Volume pedals, like any other effects pedal, create drastically different results depending on where they are positioned in your signal chain. Although experimentation is always advised and there are no set-in-stone rules to obey, most guitarists agree on the preferred ordering of pedals to get the best results.
Unlike certain effects pedals, like distortion or reverb which have a particular recommended position in your signal chain, volume and expression pedals can be placed in three positions depending on the desired effect.
Let’s take a look at the three most common positions for a volume pedal, and the results they produce:
Start of the Signal Chain
Positioning your volume pedal at the very beginning of your signal chain will keep your output as clean as possible. This method is useful if you are using distortion-based pedals like overdrive or fuzz, or if your amp produces distortion.
This position essentially makes the volume pedal function in the same way as the volume pot would on your guitar.
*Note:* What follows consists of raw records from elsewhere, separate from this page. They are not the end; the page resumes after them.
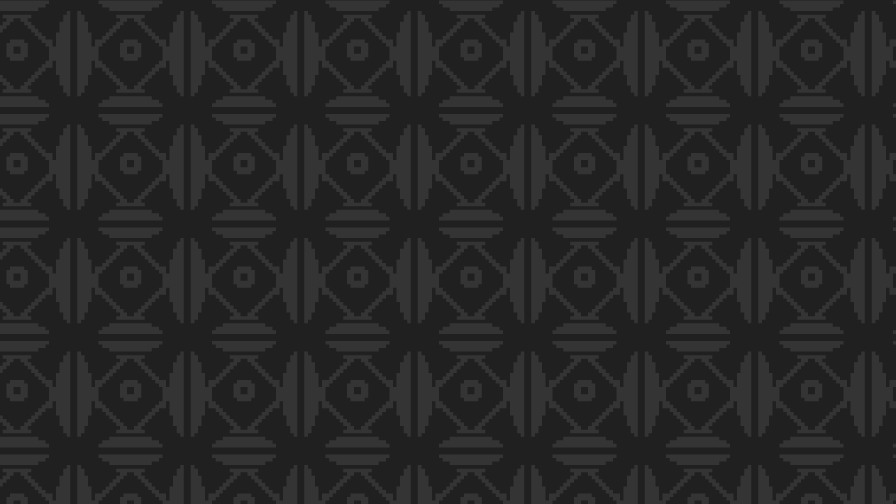
A Shadertoy shader for this pattern:

```glsl
// Dark tiled geometric weave: blocky diamonds with ringed centres between stepped bars.
#define TILE_SIZE 0.2252            // tile period, in canvas heights
#define TILE_CENTER vec2(0.0338, 0.8935)
#define CELLS 32.0                  // blocks along one tile side
#define RING_SHIFT 1.0              // blocks the ring sits above the centre
#define SIDE_BAR_LENGTH 12.0        // half lengths, in blocks
#define CAP_BAR_LENGTH 9.0
#define SAMPLES 4                   // smoothing samples per pixel side
#define GROUND_COLOR vec3(0.125)
#define THREAD_COLOR vec3(0.203)

// Bar whose half length shrinks in growing steps away from the tile border.
bool steppedBar(float across, float along, float halfLength, float layers) {
    float depth = 14.0 - across;
    float reach = halfLength - 0.5 * depth * (depth + 1.0);
    return depth >= 0.0 && depth < layers && along < reach;
}

// Two-block-thick diagonal outline with flattened corners.
bool diamond(vec2 cell) {
    float diagonal = cell.x + cell.y;
    bool inside = cell.x <= 9.0 && cell.y <= 10.0;
    bool edge = diagonal >= 10.0 && diagonal <= 11.0;
    bool sideCap = cell.x == 9.0 && cell.y <= 3.0;
    bool endCap = cell.y == 10.0 && cell.x <= 3.0;
    return inside && (edge || sideCap || endCap);
}

// Square ring with its corner blocks removed.
bool ring(vec2 cell) {
    float radius = max(cell.x, cell.y);
    return radius >= 1.0 && radius <= 2.0 && cell.x + cell.y < 4.0;
}

float threadMask(vec2 uv) {
    vec2 local = (fract((uv - TILE_CENTER) / TILE_SIZE + 0.5) - 0.5) * CELLS;
    vec2 cell = floor(abs(local));
    vec2 ringCell = floor(abs(local - vec2(0.0, RING_SHIFT)));
    bool lit = steppedBar(cell.x, cell.y, SIDE_BAR_LENGTH, 5.0)
            || steppedBar(cell.y, cell.x, CAP_BAR_LENGTH, 3.0)
            || diamond(cell)
            || ring(ringCell);
    return lit ? 1.0 : 0.0;
}

void mainImage(out vec4 fragColor, in vec2 fragCoord) {
    // Average block coverage over the pixel to smooth its edges.
    float coverage = 0.0;
    for (int y = 0; y < SAMPLES; y++) {
        for (int x = 0; x < SAMPLES; x++) {
            vec2 offset = (vec2(x, y) + 0.5) / float(SAMPLES) - 0.5;
            coverage += threadMask((fragCoord + offset) / iResolution.y);
        }
    }
    coverage /= float(SAMPLES * SAMPLES);
    fragColor = vec4(mix(GROUND_COLOR, THREAD_COLOR, coverage), 1.0);
}
```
It controls the dynamics before your signal reaches any of your pedals, and therefore reduces the amount of gain that is produced.
Middle of the Signal Chain
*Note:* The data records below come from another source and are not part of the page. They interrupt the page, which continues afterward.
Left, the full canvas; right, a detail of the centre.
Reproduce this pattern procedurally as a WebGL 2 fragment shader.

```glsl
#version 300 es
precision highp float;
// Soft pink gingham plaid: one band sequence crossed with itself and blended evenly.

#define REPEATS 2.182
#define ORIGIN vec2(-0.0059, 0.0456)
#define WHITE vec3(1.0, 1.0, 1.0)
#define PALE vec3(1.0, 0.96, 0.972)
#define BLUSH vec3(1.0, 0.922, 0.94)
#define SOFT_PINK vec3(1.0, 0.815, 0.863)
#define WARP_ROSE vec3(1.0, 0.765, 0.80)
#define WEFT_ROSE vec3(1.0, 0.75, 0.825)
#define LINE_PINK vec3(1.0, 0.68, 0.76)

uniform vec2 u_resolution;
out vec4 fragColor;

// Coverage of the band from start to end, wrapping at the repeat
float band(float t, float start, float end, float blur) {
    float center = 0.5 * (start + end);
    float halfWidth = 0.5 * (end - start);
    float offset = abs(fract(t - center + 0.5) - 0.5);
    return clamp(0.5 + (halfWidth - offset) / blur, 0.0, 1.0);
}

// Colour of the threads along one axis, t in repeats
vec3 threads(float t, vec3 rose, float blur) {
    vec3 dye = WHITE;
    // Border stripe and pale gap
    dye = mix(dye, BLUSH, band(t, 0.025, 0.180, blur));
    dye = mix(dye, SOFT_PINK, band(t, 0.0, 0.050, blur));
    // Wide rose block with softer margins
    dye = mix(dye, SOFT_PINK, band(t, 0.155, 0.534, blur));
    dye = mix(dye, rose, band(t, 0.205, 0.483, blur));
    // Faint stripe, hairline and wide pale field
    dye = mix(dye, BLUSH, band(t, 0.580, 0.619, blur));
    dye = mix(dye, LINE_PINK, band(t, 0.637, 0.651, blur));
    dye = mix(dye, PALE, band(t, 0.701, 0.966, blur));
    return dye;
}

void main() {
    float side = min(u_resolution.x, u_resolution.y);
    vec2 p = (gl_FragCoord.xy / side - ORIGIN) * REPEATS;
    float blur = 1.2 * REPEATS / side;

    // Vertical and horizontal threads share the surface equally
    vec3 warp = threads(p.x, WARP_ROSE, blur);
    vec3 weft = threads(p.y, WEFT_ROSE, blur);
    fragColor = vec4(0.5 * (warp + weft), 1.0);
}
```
When you position a volume pedal somewhere around the middle of your signal chain, it will only affect the pedals that come after it. A common method used by guitarists is to place the volume pedal after your distortion-based and dynamic-boosting pedals, but before any timing-based effects like reverb or delay.
The reason this method is popular amongst guitarists is that it allows you to keep a consistent amount of drive in your signal and create swells using your reverb or delay pedals. It is also a good option for producing continuing trails that tie sections of a song together.
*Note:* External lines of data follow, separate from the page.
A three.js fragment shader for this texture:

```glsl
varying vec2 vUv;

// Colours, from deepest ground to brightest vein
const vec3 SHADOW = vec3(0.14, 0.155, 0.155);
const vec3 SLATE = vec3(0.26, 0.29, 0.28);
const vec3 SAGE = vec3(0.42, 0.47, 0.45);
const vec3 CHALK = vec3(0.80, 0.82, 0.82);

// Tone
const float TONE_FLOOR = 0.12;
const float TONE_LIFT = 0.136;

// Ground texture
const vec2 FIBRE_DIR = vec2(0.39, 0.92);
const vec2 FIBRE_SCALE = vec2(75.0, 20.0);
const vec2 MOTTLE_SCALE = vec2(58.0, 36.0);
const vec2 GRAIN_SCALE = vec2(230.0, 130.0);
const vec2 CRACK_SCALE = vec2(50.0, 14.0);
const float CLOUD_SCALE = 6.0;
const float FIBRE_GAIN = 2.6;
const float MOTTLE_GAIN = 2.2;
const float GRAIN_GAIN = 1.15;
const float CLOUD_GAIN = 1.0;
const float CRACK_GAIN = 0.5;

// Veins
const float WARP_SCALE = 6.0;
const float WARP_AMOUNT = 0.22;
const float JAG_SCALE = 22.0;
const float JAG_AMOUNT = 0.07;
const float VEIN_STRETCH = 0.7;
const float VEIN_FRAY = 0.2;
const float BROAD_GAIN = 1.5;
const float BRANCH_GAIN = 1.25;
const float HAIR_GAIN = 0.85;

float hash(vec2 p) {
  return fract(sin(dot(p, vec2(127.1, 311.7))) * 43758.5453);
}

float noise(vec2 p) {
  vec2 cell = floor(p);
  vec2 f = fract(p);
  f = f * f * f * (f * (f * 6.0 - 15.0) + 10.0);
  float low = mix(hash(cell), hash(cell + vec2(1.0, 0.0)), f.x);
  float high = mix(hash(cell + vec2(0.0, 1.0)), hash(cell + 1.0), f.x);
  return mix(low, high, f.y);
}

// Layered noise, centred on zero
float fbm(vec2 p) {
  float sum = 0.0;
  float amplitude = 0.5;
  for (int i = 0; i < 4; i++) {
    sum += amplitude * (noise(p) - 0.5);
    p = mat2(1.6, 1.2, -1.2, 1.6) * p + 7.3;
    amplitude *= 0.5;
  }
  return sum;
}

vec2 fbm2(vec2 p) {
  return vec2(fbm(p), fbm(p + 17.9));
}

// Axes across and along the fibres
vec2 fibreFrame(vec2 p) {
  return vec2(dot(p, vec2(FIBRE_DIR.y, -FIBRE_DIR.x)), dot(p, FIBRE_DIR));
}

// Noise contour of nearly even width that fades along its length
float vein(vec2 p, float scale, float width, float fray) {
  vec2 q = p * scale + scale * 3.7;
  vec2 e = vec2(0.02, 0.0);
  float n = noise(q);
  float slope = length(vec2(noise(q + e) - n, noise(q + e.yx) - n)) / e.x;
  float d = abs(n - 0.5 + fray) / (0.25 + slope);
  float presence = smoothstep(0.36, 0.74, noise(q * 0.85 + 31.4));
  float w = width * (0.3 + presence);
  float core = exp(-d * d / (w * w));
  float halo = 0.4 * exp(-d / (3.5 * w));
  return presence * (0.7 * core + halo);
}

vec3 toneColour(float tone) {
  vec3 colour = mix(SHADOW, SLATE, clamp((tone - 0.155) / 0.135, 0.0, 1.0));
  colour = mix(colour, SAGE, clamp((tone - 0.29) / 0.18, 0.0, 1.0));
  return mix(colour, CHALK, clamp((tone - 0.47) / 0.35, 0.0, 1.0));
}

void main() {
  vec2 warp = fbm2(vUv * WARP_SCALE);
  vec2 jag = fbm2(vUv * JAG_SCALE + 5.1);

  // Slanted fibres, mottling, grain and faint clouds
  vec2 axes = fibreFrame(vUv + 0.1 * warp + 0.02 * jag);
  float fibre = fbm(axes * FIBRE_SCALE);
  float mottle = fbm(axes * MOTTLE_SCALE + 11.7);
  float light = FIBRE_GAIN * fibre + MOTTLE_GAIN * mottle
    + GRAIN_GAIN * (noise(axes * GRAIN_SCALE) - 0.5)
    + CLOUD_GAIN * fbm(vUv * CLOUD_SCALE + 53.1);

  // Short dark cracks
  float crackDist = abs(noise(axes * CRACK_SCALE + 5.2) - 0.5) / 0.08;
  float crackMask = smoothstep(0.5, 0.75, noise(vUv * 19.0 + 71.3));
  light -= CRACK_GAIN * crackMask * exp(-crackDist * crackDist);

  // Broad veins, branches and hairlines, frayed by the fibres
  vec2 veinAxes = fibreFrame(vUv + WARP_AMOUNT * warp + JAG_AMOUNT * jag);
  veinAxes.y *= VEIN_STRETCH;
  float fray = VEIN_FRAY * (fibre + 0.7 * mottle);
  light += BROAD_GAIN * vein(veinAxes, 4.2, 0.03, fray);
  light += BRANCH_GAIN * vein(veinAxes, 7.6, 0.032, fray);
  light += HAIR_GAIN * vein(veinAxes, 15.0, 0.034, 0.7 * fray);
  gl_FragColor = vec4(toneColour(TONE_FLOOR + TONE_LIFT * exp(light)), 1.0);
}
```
End of the Signal Chain
A less conventional positioning, placing the volume pedal at the end of your signal chain will produce some interesting results. When the pedal is positioned after reverb or delay, it essentially performs the function of a master volume limiter.
Any of the trails produced by your delay or reverb pedals will be stopped in their tracks when you activate the volume control. You can therefore completely mute your signal by using this method. For ending songs instantly, this is a very effective positioning.
Expression Pedal Positioning
If you intend to use your volume pedal as an expression pedal too, this requires a different approach to posting it in your signal chain. Technically speaking, the expression pedal can be placed anywhere as it won't be directly linked to your signal chain.
However, most guitarists prefer to position them somewhere on their pedalboard where there is plenty of space. Due to the large nature of these pedals and the way they are controlled by foot, if they are crowded by other pedals, they become much trickier to use.
Utilizing a volume pedal is without a doubt the best way to gain complete control over the dynamics of your guitar. When you first use one, you’re likely to wonder how you coped without it!
Despite the relatively simple nature of volume pedals, there's a lot that can be achieved with them. Swells and gradual fade-ins are highly effective tools to have in your arsenal. Therefore, it's important to choose one that facilitates everything you need from a volume pedal.